While this is really a sprawling group show of gallery artists (most of them not photographers), I couldn’t help myself from taking a quick look at Nan Goldin’s
new work. What’s on view is a mini-sampler of ideas: still lifes
of burned Parisian taxidermy (?), larger grids of images (small ephemeral nudes and layered, multiple exposure people snapshots, displayed in a sequential manner reminiscent her famous slide shows), and a group of strong single images that seem most related to her prior work and familiar aesthetic.
Over the years, one of the things I have come to admire most in Goldin’s
work is her subtle understanding of color. While Joey as Marilyn
mines emotional territory we have seen before from Goldin
, the saturated orangey
yellow that envelops the hotel room heightens the tension of the cinematic moment. Similarly, a single tree landscape might seem thoroughly boring, but this one, taken at twilight with a flash, creates an epic purple blue sky set off by white flowers in the foreground, the evening thick and lush with melancholy color. I think Ava twirling, NYC
is perhaps the best image in this small bunch. In it, a young girl in a white dress spins in a bedroom, her dress and hair flowing out in a blurred arc of motion; deceptively simple, and yet, perfectly lovely.
While the overall body of photographic work here is a bit disconnected, if you find yourself in the neighborhood, take a moment to climb up the stairs and catch a few of the standouts.
The Nan Goldin
works in this show come in two prices: the two larger grid images at $40000 each, and the smaller images (in varying specific sizes) at $12000 each. Goldin’s
work is regularly available in the secondary markets, with dozens of images available at auction every year. Prices generally range between $2000 and $34000, with larger edition sizes (100+ in some cases) keeping prices down. Goldin
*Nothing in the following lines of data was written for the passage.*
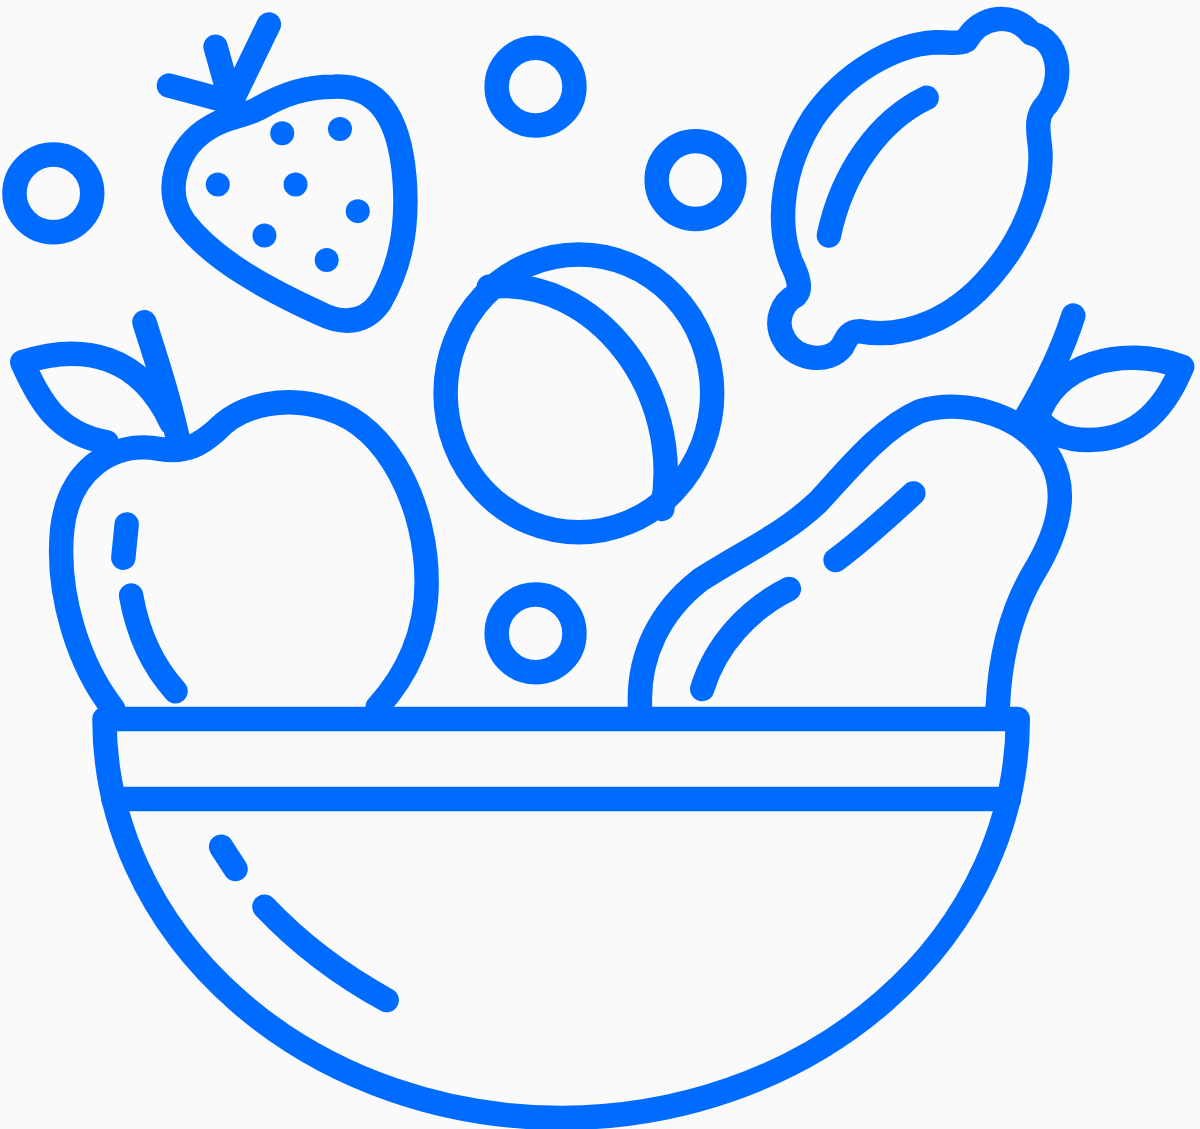
<!DOCTYPE html>
<html lang="en">
<head>
<meta charset="utf-8">
<title>Fruit bowl icon</title>
<style>
:root { --paper: #fbfafb; --line: #006cff; }
html, body { margin: 0; width: 1200px; height: 1129px; overflow: hidden; background: var(--paper); }
.fruit-bowl { display: block; width: 1200px; height: 1129px; }
.outline { fill: none; stroke: var(--line); stroke-width: 11; stroke-linecap: round; stroke-linejoin: round; }
.seeds { fill: var(--line); stroke: none; }
</style>
</head>
<body>
<svg class="fruit-bowl" viewBox="0 0 540 508" preserveAspectRatio="none" role="img" aria-label="Line icon of fruit falling into a bowl">
  <defs>
    <circle id="berry" r="17.5"/>
    <circle id="seed" r="5.4"/>
  </defs>
  <g class="outline">
    <g id="berries">
      <use href="#berry" x="24" y="87"/>
      <use href="#berry" x="241" y="39"/>
      <use href="#berry" x="313" y="81"/>
      <use href="#berry" x="241" y="285"/>
    </g>
    <g id="strawberry">
      <path d="M150 39C172 38 180 56 182 80C184 105 179 122 171 136C164 146 154 146 144 141C120 130 96 117 83 100C73 86 79 66 95 57C103 52 108 53 116 49C128 42 138 39 150 39Z"/>
      <path d="M76 38.500L104 46L97 21M104 46L121 11"/>
      <g class="seeds">
        <use href="#seed" x="127" y="60"/>
        <use href="#seed" x="153" y="58"/>
        <use href="#seed" x="98" y="83"/>
        <use href="#seed" x="133" y="83"/>
        <use href="#seed" x="161" y="95"/>
        <use href="#seed" x="119" y="106"/>
        <use href="#seed" x="147" y="117"/>
      </g>
    </g>
    <g id="lemon">
      <path d="M435 18C441 7 456 5 464 15C477 18 479 36 471 47C466 52 467 58 468 66C470 85 460 108 446 124C430 143 408 153 387 149C382 149 381 152 379 156C373 164 358 162 353 153C348 145 352 136 358 133C361 130 359 124 356 118C349 100 352 75 366 53C380 33 402 20 421 19C427 19 432 20 435 18Z"/>
      <path d="M417 44C396 54 379 77 373 106"/>
    </g>
    <g id="plum">
      <ellipse cx="260.500" cy="177" rx="60" ry="62.500"/>
      <path d="M220 129C268 124 308 176 298 229"/>
    </g>
    <g id="apple">
      <path d="M51 319C36 300 25 268 28 238C31 212 50 198 72 202C84 204 90 200 97 194C109 181 130 178 148 184C175 192 192 228 192 262C192 285 183 304 170 318"/>
      <path d="M65 145C71 164 77 182 81 202"/>
      <path d="M48 199C26 195 18 181 10 163C38 154 63 160 77 190"/>
      <path d="M57 236L55.500 251M59 268C62 285 69 300 79 311"/>
    </g>
    <g id="pear">
      <path d="M288 318C287 295 297 275 315 261C335 248 352 241 368 226C382 211 396 193 414 185C435 179 462 187 473 207C481 222 476 240 465 258C455 275 450 295 449 318"/>
      <path d="M483 142C478 158 470 174 461 189"/>
      <path d="M467 188C474 164 504 155 532 165C525 182 513 198 490 198C480 198 472 195 467 188Z"/>
      <path d="M411 222C398 234 387 244 376 252M355 265C337 274 322 290 316 310"/>
    </g>
    <g id="bowl">
      <path d="M47 323.500H458A205.500 179.500 0 0 1 47 323.500Z"/>
      <path d="M51 359.500H454"/>
      <path d="M99.500 381L106 391M119 408C136 426 154 439 174 450"/>
    </g>
  </g>
</svg>
</body>
</html>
is also represented by Yvon Lambert in Paris (here
* (one star) GOOD (rating system described here
- Features: artnet (here), Frieze (here)
- Interview: Foto Tapeta (here)